*DESCRIPTION OF THE TASK*
Count up the lines in the listing below that hold "shader", and answer with the total alone.

*MATERIAL PROVIDED*

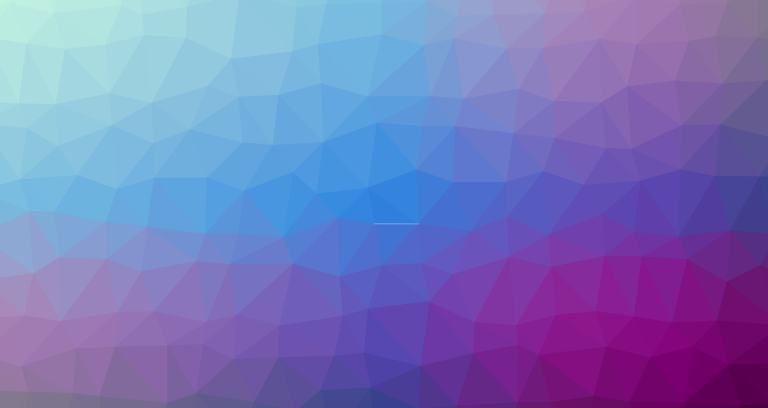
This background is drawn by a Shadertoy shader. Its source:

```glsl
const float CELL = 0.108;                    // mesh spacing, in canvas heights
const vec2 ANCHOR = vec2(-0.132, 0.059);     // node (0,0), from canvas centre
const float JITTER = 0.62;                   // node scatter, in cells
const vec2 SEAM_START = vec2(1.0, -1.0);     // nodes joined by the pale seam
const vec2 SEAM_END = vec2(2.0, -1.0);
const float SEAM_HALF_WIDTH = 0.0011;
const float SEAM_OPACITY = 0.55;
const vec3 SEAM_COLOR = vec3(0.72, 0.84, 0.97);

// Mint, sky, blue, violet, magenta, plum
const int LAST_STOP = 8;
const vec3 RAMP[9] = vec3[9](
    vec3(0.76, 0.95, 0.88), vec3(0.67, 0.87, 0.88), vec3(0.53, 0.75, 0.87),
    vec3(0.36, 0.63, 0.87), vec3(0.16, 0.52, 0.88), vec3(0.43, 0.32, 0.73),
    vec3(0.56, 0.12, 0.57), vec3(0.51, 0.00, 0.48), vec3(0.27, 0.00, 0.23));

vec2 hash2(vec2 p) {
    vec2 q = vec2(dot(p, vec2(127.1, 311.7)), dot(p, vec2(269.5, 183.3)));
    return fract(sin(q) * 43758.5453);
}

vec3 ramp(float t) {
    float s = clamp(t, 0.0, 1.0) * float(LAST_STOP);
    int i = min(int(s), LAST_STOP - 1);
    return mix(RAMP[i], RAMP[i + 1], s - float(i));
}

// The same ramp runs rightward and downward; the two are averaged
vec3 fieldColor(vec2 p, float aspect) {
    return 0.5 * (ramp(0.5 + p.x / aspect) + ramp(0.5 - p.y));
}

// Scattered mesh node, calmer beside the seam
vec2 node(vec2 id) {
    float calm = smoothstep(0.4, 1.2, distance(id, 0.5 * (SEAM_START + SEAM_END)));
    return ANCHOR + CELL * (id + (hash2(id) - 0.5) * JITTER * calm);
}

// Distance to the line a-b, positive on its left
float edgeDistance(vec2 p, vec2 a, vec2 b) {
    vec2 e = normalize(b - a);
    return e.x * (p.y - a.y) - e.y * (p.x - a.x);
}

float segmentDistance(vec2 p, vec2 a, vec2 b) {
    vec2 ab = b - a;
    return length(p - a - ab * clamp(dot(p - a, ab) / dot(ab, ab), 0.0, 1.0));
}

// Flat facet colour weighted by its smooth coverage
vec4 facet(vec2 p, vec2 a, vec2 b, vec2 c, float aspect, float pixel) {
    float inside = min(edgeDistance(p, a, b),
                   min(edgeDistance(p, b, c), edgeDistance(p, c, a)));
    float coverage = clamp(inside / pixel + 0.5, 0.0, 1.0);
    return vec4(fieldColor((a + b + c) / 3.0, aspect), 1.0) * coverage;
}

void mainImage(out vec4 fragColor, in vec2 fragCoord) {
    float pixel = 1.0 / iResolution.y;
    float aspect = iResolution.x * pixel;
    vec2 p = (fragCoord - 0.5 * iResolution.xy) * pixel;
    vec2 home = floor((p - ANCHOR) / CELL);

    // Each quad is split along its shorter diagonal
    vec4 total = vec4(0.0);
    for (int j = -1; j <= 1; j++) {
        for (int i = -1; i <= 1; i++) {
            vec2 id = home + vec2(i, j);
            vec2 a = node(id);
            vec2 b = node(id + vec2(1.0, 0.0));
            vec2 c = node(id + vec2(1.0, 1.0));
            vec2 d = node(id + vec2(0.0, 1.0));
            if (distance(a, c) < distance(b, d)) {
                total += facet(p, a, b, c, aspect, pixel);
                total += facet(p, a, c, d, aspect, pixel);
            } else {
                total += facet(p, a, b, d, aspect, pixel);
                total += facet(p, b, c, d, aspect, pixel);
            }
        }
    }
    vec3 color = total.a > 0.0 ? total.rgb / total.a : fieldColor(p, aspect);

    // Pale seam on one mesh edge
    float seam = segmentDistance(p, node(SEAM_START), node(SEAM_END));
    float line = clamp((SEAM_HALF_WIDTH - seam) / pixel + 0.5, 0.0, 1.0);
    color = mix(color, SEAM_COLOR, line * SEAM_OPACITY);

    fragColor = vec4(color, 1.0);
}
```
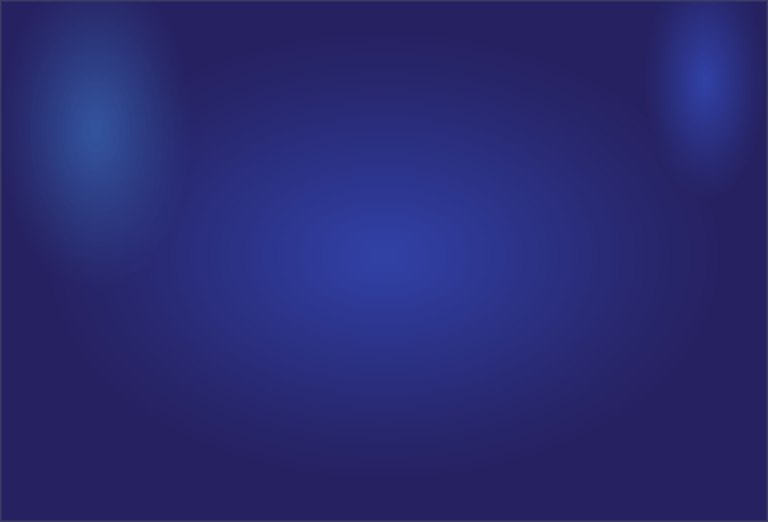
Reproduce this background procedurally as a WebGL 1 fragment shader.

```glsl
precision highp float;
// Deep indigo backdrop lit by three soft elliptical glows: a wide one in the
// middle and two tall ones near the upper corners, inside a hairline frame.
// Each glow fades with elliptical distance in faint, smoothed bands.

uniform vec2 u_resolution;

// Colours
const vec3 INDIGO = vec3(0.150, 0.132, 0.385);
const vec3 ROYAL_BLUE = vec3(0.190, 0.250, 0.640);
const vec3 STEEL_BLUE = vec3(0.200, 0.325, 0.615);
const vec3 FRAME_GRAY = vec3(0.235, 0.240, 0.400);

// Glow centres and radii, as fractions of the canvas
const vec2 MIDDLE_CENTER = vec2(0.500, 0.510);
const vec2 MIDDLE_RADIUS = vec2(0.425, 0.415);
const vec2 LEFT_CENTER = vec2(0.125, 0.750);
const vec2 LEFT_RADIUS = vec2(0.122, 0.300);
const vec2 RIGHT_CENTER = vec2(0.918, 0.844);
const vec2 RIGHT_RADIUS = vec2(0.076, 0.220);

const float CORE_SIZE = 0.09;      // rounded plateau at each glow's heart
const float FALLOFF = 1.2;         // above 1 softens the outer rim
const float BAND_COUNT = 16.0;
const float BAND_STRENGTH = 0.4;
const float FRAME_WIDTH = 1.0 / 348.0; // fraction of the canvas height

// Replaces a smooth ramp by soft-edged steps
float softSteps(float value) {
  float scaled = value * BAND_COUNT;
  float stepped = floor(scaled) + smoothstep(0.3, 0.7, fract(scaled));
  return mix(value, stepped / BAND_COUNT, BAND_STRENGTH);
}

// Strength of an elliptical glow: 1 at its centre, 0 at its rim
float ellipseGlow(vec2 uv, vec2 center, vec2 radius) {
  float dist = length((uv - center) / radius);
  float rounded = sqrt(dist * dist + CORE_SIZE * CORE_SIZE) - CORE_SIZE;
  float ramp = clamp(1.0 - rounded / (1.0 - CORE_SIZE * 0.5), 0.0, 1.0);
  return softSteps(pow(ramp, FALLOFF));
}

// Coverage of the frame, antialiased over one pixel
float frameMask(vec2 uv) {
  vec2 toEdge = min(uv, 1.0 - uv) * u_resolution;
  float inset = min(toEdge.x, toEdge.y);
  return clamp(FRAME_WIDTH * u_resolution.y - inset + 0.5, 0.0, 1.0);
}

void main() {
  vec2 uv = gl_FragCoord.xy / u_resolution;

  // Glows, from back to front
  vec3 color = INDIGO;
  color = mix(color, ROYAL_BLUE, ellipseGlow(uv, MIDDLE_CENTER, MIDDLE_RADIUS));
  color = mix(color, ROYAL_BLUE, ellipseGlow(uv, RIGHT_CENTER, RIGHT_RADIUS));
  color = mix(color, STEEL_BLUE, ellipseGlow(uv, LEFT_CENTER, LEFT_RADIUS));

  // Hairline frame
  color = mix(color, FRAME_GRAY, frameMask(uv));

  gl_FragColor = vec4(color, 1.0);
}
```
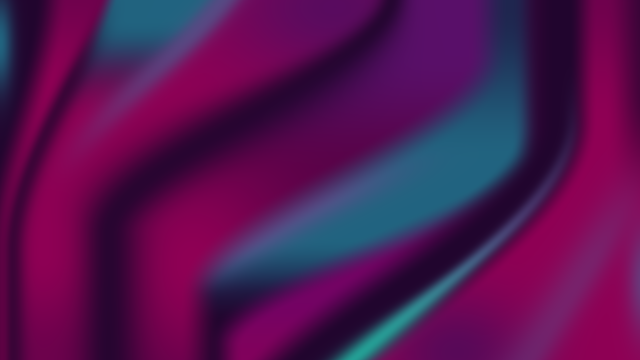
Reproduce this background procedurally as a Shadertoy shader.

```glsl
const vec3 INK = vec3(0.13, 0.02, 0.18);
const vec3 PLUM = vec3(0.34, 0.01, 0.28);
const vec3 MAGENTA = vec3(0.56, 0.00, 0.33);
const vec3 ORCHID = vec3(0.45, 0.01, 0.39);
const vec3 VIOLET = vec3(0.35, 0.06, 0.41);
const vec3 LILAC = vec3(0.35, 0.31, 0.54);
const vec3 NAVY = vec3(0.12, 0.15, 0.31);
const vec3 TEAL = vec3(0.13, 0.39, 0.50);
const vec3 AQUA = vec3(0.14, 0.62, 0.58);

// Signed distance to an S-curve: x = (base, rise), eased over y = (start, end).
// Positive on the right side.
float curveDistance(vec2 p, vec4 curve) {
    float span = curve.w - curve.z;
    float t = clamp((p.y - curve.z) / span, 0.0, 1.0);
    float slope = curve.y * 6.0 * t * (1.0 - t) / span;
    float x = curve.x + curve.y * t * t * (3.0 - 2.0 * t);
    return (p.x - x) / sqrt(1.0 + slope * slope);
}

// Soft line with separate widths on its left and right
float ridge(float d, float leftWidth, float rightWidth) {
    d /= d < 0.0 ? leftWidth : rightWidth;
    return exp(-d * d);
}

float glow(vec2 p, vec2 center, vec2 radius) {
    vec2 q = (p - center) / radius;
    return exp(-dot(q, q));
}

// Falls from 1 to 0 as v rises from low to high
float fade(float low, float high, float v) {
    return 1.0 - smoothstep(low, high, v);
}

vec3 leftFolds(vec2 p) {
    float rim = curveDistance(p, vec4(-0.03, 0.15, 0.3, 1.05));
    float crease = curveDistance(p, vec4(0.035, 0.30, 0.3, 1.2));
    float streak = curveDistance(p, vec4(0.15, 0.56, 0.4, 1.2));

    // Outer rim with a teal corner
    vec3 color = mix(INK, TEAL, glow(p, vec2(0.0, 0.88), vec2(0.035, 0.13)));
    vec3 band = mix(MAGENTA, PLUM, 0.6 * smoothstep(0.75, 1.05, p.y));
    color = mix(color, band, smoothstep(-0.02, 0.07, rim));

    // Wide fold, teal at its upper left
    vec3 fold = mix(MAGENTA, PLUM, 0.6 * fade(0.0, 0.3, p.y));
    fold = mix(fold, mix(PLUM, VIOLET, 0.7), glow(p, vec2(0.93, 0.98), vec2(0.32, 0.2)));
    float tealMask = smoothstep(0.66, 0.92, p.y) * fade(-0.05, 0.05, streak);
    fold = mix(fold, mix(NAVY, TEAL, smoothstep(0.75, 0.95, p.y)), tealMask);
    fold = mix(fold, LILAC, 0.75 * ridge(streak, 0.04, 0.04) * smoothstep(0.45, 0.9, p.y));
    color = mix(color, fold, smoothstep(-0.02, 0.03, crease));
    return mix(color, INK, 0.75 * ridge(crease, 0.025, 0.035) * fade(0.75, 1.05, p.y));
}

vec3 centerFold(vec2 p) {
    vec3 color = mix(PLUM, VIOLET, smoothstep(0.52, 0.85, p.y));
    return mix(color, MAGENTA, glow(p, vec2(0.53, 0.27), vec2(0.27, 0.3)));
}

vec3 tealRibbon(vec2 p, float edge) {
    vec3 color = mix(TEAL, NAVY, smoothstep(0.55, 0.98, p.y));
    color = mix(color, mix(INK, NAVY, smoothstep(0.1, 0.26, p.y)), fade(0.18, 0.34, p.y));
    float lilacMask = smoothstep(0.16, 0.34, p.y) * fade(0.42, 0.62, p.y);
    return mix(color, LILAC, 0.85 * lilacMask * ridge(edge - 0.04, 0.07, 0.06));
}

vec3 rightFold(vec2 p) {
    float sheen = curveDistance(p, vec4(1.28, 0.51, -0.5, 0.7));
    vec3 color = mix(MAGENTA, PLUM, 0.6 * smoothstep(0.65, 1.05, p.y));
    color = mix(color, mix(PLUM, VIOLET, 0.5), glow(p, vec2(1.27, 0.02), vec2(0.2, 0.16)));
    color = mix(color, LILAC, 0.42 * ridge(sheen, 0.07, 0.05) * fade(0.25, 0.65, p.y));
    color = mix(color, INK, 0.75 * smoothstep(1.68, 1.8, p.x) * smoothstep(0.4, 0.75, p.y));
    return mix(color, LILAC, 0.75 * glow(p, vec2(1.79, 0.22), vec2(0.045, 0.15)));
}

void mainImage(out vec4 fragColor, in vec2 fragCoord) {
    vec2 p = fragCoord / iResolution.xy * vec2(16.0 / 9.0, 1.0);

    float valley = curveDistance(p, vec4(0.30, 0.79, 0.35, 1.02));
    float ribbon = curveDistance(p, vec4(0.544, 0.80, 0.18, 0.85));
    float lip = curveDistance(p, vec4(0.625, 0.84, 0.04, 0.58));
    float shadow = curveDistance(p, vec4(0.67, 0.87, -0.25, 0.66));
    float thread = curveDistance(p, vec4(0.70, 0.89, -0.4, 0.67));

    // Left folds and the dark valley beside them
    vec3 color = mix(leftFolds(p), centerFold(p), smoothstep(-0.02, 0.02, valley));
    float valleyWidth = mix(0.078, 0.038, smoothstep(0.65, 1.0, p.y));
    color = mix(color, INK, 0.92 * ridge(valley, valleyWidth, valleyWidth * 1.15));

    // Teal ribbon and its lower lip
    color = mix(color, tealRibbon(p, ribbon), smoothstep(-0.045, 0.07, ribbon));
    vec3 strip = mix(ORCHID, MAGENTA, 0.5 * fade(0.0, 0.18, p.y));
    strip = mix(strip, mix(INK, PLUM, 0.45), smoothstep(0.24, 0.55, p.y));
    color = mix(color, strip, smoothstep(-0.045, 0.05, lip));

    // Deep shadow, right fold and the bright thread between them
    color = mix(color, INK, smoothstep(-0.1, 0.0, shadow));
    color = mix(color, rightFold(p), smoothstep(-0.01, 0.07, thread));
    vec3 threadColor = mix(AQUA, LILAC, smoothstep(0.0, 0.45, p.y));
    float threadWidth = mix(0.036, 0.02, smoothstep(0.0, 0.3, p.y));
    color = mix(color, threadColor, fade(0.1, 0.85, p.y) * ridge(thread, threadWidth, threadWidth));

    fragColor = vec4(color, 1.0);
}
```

*TASK SOLUTION*
3